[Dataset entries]

-- Opening Marker --

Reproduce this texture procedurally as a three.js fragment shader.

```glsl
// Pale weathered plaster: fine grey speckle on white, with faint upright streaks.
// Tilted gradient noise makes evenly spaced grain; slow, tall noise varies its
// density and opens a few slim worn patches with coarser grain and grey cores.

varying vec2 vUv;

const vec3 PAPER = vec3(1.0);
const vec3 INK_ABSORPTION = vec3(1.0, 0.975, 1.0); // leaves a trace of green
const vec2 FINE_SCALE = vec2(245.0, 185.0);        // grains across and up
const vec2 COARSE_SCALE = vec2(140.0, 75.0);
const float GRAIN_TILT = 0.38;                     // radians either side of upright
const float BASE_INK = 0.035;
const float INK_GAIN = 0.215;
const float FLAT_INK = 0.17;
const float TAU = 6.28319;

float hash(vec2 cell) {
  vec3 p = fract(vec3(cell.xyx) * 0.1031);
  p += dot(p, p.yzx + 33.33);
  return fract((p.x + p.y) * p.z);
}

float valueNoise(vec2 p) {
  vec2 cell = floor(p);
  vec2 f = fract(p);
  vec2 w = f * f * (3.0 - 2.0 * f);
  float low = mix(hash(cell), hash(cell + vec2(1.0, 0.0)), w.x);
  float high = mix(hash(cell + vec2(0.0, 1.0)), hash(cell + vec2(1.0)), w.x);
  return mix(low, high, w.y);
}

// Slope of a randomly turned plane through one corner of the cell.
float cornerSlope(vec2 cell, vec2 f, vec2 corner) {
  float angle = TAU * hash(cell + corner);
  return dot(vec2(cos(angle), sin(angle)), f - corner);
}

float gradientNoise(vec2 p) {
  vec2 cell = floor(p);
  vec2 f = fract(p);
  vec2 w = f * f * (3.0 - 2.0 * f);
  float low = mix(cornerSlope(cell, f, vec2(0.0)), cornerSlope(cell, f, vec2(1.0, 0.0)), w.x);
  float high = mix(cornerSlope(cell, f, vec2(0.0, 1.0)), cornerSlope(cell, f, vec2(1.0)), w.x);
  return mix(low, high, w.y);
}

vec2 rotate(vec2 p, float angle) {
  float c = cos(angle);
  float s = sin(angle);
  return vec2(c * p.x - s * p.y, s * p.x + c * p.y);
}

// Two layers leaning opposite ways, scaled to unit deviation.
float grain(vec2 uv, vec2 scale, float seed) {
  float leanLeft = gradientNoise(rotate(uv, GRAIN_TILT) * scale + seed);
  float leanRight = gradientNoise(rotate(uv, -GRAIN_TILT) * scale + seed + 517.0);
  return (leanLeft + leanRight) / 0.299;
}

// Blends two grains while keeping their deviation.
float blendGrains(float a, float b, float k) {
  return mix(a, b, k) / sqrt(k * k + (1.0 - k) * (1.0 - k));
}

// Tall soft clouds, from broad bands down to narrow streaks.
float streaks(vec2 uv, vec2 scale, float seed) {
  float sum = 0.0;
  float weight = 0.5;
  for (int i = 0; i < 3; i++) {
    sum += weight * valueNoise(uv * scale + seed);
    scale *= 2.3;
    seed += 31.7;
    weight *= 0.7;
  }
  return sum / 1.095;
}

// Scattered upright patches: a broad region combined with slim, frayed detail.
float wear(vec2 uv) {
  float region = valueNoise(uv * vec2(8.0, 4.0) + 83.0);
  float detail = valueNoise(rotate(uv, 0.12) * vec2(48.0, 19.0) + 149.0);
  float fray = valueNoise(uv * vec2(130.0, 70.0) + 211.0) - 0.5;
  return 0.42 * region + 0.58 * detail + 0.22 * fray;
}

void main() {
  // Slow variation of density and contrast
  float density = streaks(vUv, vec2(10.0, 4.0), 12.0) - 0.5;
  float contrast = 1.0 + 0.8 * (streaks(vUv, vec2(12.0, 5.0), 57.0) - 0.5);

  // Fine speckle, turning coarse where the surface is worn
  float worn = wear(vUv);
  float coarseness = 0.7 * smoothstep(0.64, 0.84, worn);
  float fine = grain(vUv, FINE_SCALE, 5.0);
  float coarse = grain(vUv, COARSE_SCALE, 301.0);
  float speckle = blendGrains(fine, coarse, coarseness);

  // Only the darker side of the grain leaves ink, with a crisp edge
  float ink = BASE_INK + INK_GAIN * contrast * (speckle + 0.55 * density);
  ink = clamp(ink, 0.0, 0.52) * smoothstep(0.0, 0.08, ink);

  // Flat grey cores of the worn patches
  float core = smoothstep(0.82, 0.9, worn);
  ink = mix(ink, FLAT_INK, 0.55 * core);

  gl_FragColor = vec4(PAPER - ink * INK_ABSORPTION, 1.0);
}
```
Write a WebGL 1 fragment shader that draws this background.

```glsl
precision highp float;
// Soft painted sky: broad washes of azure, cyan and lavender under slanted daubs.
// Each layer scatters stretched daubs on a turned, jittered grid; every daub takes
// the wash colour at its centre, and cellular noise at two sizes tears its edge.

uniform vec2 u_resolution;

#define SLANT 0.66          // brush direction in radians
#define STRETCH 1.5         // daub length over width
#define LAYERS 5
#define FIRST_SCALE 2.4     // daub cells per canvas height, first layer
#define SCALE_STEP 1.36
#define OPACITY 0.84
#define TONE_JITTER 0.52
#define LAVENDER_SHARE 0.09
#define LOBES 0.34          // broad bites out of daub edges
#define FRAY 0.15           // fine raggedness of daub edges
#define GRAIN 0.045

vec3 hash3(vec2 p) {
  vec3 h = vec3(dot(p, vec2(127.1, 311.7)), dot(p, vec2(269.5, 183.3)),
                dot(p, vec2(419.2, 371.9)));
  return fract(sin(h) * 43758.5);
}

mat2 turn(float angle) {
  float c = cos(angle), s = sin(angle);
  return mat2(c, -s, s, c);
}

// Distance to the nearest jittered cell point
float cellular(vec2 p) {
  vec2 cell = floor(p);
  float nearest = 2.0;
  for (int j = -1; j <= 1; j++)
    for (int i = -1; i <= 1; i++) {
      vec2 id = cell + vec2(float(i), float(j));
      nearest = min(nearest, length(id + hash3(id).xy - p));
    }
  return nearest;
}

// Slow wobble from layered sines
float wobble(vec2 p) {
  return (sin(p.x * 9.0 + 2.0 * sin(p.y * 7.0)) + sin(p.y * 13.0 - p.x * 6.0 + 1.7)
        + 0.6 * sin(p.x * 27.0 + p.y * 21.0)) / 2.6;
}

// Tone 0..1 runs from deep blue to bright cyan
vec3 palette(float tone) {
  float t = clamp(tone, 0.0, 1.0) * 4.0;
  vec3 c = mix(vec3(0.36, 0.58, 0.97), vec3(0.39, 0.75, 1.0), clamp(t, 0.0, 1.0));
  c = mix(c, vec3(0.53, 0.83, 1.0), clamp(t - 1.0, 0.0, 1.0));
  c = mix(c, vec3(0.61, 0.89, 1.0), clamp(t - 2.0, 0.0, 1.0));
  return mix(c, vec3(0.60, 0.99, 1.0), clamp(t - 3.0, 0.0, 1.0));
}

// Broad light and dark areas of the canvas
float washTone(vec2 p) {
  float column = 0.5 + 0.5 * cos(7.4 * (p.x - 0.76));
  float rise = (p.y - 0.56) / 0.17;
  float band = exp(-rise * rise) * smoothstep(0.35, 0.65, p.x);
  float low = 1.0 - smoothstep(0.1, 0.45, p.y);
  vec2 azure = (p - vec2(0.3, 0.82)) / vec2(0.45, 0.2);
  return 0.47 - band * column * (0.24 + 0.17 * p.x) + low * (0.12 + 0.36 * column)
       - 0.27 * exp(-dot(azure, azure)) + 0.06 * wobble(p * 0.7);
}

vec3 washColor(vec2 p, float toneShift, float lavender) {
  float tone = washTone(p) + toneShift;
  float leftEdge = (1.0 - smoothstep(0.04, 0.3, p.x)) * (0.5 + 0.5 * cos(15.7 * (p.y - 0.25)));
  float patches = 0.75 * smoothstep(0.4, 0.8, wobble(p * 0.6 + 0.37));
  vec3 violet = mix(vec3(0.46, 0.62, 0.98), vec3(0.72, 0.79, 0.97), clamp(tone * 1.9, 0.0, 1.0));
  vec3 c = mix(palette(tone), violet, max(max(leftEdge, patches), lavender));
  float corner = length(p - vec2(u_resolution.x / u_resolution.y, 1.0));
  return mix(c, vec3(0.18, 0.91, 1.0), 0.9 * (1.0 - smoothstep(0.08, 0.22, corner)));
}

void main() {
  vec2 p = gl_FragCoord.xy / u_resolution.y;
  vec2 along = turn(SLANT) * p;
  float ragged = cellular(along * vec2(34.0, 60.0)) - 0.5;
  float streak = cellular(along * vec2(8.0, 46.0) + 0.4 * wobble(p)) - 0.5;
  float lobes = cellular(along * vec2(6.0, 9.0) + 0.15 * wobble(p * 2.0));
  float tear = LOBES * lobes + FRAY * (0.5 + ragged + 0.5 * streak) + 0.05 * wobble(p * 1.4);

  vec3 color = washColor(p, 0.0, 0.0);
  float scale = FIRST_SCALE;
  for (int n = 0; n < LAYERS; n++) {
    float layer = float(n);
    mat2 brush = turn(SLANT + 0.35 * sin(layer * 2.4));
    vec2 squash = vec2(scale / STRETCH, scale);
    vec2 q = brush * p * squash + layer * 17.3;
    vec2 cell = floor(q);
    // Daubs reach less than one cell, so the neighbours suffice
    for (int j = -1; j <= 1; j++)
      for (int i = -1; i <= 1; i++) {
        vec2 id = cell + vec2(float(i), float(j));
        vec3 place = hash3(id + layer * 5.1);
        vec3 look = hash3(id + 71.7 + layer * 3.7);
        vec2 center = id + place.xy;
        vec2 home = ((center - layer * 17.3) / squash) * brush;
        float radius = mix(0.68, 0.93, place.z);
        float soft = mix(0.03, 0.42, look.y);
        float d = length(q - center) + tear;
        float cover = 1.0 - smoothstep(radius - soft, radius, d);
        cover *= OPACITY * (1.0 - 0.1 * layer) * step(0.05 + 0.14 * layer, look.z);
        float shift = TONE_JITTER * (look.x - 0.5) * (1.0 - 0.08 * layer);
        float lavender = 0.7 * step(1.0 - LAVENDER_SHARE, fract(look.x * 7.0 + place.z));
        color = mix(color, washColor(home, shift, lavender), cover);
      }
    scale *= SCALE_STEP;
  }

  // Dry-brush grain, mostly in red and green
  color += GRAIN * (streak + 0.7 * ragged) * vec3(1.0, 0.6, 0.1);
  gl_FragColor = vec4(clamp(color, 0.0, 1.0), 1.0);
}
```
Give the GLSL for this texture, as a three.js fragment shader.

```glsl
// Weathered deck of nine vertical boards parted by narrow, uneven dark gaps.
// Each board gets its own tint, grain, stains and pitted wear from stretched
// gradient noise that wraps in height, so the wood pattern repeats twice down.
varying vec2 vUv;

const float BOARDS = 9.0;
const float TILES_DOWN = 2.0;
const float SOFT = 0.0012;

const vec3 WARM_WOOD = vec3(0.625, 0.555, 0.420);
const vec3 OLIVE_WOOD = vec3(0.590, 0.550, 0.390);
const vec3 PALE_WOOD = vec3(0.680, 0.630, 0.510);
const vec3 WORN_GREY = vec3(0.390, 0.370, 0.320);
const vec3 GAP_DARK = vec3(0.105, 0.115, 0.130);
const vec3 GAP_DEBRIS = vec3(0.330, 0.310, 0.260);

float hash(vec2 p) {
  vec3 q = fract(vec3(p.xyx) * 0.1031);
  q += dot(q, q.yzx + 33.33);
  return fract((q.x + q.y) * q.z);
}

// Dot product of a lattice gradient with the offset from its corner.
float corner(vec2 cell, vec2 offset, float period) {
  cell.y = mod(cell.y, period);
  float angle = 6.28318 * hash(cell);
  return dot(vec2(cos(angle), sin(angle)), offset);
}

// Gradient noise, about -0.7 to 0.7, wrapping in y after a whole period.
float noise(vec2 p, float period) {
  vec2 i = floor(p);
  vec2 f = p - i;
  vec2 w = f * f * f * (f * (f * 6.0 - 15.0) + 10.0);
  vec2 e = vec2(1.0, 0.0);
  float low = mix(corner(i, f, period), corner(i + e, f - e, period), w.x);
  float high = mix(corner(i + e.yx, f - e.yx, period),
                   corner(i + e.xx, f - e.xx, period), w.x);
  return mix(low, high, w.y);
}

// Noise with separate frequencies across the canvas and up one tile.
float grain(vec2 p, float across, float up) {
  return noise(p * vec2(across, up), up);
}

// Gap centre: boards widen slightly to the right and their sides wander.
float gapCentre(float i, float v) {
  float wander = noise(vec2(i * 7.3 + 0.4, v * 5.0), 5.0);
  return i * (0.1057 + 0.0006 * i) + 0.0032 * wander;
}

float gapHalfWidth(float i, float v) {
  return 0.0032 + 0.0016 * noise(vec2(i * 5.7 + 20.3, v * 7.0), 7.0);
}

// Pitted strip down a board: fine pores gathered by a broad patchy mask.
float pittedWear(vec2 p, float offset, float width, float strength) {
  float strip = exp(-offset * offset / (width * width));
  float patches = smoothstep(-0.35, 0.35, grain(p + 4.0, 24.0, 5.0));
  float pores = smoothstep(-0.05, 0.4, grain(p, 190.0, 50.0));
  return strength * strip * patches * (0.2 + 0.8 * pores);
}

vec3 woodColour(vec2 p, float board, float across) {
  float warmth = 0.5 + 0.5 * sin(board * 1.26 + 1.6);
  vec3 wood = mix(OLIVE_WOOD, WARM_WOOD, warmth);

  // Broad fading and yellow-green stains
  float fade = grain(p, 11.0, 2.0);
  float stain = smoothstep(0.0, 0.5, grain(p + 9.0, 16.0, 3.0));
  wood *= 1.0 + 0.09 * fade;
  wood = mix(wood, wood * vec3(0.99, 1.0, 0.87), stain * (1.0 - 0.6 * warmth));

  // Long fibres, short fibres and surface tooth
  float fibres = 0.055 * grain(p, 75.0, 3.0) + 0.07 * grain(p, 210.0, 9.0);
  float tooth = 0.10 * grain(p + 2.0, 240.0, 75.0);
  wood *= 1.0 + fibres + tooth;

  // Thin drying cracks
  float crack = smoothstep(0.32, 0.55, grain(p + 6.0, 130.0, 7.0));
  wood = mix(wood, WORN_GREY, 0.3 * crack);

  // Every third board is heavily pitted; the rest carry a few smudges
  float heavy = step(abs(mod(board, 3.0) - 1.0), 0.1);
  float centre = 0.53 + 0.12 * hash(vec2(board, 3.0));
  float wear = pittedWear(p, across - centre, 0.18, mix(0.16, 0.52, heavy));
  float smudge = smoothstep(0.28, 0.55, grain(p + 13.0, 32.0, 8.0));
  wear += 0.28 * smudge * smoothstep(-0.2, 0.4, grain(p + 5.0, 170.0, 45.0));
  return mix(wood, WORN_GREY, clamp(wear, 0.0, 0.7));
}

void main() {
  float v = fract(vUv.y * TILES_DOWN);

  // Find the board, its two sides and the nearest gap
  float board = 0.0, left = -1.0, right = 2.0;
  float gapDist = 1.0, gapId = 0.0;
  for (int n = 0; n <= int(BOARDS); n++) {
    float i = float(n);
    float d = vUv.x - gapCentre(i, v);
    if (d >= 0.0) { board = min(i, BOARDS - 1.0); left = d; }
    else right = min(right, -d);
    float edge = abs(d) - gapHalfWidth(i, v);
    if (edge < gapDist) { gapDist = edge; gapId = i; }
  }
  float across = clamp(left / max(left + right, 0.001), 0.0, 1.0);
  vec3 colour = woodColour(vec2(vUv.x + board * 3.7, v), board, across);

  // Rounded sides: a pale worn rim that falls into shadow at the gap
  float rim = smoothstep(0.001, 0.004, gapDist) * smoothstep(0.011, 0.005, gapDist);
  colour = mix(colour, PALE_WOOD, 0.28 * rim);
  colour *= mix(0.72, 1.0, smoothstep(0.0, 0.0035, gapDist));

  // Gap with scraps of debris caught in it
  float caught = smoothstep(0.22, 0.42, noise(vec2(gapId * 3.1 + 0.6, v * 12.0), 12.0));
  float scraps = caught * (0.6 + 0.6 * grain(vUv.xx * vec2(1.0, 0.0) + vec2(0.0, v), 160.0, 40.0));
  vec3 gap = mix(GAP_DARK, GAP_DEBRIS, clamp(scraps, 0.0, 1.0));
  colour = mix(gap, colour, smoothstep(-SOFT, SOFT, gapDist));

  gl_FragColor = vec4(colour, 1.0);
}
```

-- Closing Marker --

### WORK TASK
Show, from the entries above, every line that includes the string "rotate".

### TASK ANSWER
vec2 rotate(vec2 p, float angle) {
  float leanLeft = gradientNoise(rotate(uv, GRAIN_TILT) * scale + seed);
  float leanRight = gradientNoise(rotate(uv, -GRAIN_TILT) * scale + seed + 517.0);
  float detail = valueNoise(rotate(uv, 0.12) * vec2(48.0, 19.0) + 149.0);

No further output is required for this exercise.